  9. Ted King
    Photo credit: Ansel Dickey

  10. Maintain the hardware. Some hip cyclists say, “that’s a really nice machine you’ve got there” referring to a bike. A crisply operating bike is a fine-tuned machine, and as much as it can take a licking and keep on ticking, it also needs at least the slightest level of TLC to love you back.

    At the most basic level that means lube your chain correctly. What’s correctly? Just like goldilocks, apply a generous amount and wipe away excess. Next, pump up your tires to an appropriate level. Contemporary engineering shows that we can run tires at a considerably lower pressure without suffering a loss in speed, gaining traction and comfort. While bolts don’t spontaneously loosen, it’s a good idea to check bolts throughout now and again.

    Plus, while it’s not for everyone, there’s something you may find therapeutic about stepping into your home workshop (which some people also call their “living room”) and fixing a nagging mechanical issue all by yourself.

  11. Take a break.
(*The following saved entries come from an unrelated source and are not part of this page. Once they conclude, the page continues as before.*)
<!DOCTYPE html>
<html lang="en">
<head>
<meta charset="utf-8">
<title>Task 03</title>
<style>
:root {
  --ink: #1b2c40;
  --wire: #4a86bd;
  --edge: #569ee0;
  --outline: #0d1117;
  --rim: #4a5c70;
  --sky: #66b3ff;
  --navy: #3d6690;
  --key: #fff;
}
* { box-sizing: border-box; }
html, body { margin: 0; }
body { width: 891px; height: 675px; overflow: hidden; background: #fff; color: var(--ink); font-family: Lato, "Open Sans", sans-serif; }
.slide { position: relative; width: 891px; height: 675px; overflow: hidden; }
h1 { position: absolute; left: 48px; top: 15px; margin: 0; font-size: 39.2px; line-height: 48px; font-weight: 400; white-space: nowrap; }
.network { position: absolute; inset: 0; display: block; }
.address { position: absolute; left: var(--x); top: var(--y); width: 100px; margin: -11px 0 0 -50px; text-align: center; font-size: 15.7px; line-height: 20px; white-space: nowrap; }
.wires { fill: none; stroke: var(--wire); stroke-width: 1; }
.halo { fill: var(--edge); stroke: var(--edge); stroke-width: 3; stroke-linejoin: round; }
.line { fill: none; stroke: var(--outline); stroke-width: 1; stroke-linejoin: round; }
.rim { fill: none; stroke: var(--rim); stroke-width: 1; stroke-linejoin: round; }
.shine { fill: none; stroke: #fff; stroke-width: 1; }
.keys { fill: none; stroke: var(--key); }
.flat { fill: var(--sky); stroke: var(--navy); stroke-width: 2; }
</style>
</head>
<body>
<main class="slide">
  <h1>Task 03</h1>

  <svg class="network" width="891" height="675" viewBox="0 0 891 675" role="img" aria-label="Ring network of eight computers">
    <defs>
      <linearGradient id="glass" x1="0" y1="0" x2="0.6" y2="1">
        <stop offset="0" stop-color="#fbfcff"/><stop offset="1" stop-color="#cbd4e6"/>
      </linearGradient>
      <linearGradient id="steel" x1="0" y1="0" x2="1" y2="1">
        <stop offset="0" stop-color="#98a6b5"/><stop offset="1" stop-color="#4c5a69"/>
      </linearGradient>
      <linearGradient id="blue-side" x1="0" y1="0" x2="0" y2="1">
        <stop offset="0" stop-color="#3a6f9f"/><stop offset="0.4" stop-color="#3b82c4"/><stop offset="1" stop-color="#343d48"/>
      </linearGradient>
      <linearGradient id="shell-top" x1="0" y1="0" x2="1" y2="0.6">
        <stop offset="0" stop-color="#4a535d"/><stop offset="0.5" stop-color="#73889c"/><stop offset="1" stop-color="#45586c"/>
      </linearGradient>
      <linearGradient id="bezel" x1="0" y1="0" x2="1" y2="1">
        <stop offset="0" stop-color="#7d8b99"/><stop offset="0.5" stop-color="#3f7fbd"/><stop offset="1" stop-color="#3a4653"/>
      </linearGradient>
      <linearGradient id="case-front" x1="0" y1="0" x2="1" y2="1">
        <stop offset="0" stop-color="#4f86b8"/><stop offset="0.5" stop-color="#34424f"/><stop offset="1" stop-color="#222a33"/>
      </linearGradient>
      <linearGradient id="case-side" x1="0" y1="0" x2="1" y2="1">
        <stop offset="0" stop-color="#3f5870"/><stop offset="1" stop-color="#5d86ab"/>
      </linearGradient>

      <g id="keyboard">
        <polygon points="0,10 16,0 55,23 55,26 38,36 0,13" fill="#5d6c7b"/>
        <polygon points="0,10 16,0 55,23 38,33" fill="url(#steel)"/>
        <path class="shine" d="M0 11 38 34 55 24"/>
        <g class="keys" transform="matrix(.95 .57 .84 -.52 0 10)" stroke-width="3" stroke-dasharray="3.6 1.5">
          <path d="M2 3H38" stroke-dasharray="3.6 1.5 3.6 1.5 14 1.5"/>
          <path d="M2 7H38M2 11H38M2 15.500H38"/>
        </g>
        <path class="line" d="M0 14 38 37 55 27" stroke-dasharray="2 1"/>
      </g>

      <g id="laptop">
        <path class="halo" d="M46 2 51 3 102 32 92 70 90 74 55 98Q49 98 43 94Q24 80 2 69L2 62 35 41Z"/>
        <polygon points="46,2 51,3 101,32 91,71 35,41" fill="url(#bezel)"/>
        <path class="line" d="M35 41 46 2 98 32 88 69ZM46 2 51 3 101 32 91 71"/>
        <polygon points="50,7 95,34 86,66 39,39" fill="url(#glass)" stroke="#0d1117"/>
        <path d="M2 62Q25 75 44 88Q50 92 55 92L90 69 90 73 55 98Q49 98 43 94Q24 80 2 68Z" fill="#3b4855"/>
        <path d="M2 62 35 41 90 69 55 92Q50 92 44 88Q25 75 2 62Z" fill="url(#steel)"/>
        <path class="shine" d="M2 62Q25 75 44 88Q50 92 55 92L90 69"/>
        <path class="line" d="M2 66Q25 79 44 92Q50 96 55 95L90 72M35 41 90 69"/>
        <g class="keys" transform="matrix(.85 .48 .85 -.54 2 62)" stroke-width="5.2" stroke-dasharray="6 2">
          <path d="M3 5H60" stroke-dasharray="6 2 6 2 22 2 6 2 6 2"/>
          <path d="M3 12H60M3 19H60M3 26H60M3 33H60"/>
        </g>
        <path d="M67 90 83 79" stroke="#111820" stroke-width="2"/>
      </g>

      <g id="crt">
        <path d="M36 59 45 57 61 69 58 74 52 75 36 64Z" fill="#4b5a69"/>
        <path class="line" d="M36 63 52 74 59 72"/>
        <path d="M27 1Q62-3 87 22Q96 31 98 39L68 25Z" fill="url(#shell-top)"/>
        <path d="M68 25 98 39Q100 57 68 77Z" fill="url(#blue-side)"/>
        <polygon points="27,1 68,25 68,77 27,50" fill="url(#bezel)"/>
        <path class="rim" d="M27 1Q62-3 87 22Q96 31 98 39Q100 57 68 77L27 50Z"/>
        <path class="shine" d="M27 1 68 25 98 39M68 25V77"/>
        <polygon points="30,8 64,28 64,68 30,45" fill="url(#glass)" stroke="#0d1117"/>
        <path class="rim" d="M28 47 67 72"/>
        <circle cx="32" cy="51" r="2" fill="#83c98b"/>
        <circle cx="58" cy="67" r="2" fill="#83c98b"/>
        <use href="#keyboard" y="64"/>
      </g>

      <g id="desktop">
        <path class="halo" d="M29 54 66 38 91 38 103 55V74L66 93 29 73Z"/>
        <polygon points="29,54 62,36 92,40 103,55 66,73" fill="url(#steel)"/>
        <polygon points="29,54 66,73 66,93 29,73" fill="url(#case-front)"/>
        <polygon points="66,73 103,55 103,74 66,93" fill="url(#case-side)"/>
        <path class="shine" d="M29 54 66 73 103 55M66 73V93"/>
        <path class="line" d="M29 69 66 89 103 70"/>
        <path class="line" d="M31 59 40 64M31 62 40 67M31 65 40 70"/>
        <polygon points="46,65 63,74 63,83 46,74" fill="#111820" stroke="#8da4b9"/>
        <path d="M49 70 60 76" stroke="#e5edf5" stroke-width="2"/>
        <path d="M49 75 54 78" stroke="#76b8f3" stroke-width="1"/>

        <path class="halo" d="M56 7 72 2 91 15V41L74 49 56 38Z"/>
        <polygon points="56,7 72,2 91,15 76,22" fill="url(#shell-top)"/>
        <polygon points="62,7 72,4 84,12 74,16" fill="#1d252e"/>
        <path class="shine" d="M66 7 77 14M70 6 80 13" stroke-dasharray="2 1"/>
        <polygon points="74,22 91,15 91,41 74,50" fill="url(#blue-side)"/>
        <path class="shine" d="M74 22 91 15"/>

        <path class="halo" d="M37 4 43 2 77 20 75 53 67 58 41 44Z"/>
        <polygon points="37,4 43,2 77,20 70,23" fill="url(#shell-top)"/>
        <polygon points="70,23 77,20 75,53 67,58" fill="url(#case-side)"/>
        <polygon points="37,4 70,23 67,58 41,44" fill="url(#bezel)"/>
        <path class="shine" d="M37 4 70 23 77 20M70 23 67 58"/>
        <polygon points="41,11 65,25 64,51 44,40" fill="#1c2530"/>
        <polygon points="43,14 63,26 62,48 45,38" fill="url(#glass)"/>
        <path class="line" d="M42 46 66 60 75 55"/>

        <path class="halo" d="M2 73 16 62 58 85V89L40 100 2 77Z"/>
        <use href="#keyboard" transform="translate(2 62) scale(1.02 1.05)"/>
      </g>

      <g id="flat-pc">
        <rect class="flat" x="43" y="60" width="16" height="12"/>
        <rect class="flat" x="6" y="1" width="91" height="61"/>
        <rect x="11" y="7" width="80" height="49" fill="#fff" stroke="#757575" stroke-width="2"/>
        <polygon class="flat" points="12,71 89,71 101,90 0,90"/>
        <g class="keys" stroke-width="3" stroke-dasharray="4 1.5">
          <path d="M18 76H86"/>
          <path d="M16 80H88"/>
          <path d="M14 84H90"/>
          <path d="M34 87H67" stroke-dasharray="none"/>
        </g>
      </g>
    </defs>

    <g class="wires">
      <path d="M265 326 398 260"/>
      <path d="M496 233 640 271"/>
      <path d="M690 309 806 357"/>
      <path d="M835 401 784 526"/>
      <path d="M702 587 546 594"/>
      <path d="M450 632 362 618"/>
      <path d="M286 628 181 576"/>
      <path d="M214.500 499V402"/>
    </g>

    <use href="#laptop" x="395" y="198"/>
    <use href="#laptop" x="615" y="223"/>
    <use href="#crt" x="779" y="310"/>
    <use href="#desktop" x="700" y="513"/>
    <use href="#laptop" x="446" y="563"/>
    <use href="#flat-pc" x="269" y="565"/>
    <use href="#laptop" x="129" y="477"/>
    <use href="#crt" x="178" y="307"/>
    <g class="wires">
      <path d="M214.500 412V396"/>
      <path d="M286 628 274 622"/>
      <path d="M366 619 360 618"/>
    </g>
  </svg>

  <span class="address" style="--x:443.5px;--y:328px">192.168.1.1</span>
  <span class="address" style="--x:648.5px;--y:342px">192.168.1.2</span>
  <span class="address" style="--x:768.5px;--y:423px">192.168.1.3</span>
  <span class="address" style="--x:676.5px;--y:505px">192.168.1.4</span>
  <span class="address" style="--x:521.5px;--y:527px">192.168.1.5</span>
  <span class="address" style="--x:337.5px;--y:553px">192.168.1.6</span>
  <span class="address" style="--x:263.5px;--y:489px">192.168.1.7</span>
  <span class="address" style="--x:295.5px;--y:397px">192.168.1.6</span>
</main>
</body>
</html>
Taking an occasional rest day, be it during the week or general down time in the calendar year, will pay big dividends. This message is of course more geared towards folks who currently ride 6-7 days per week rather than the people who joke that they’ve been tapering for the past decade.

    I oversee a small cadre of cyclists in training, and we often have the conversation that rest is the hardest interval. A related point here is train hard, rest easy. While not all your training should be hard, per se, this goes back to tip numero uno and pedaling with purpose. For those looking for noticeable gains, train specifically and then give yourself time to rest and recover; that’s where the adaptation and benefits occur.

  12. Ted King
    Photo credit: Greg Cali

  13. Set goals.Whether it’s to ride or race a particular event, if it’s to log a certain number of hours in a season, month, or year, or if you want to hit a new threshold number, goal setting can very valuable in seeing progress in your riding. It’s a carrot to chase and fire under your bum offering an additional layer of accountability.

    Goals here are never meant to let you down; if you didn’t achieve a specific aim, then it’s time to reassess why and set a new goal (or lob up the same one) with renewed motivation. Cycling is a sport that rewards cumulative persistence and it’s made all the simpler with specific targets in mind.

  14. Ted King
    Photo credit: Ansel Dickey

  15. Have fun. Maybe everything in the above nine tips flies in the face of your riding. If so, then forget everything I said (with the exception of please ride safely to help give a good name to all cyclists on the road), and just have fun.


Welcome to Ted’s Top Ten! This is a five part series spearheaded by the King of Gravel, Ted King, as he dives into his favorite cycling topics in list form. After a ten-year career in the World Tour ranks of professional road racing, Ted thought he was hanging up his wheels and setting off towards the horizon of retirement in 2015. But his fondness for the sport of cycling was too strong and it’s like he never left! Ted is a brand ambassador, gravel cyclist, racer, advocate, and consultant on all things two-wheels.

Get social with Ted @iamtedking or head over to his website.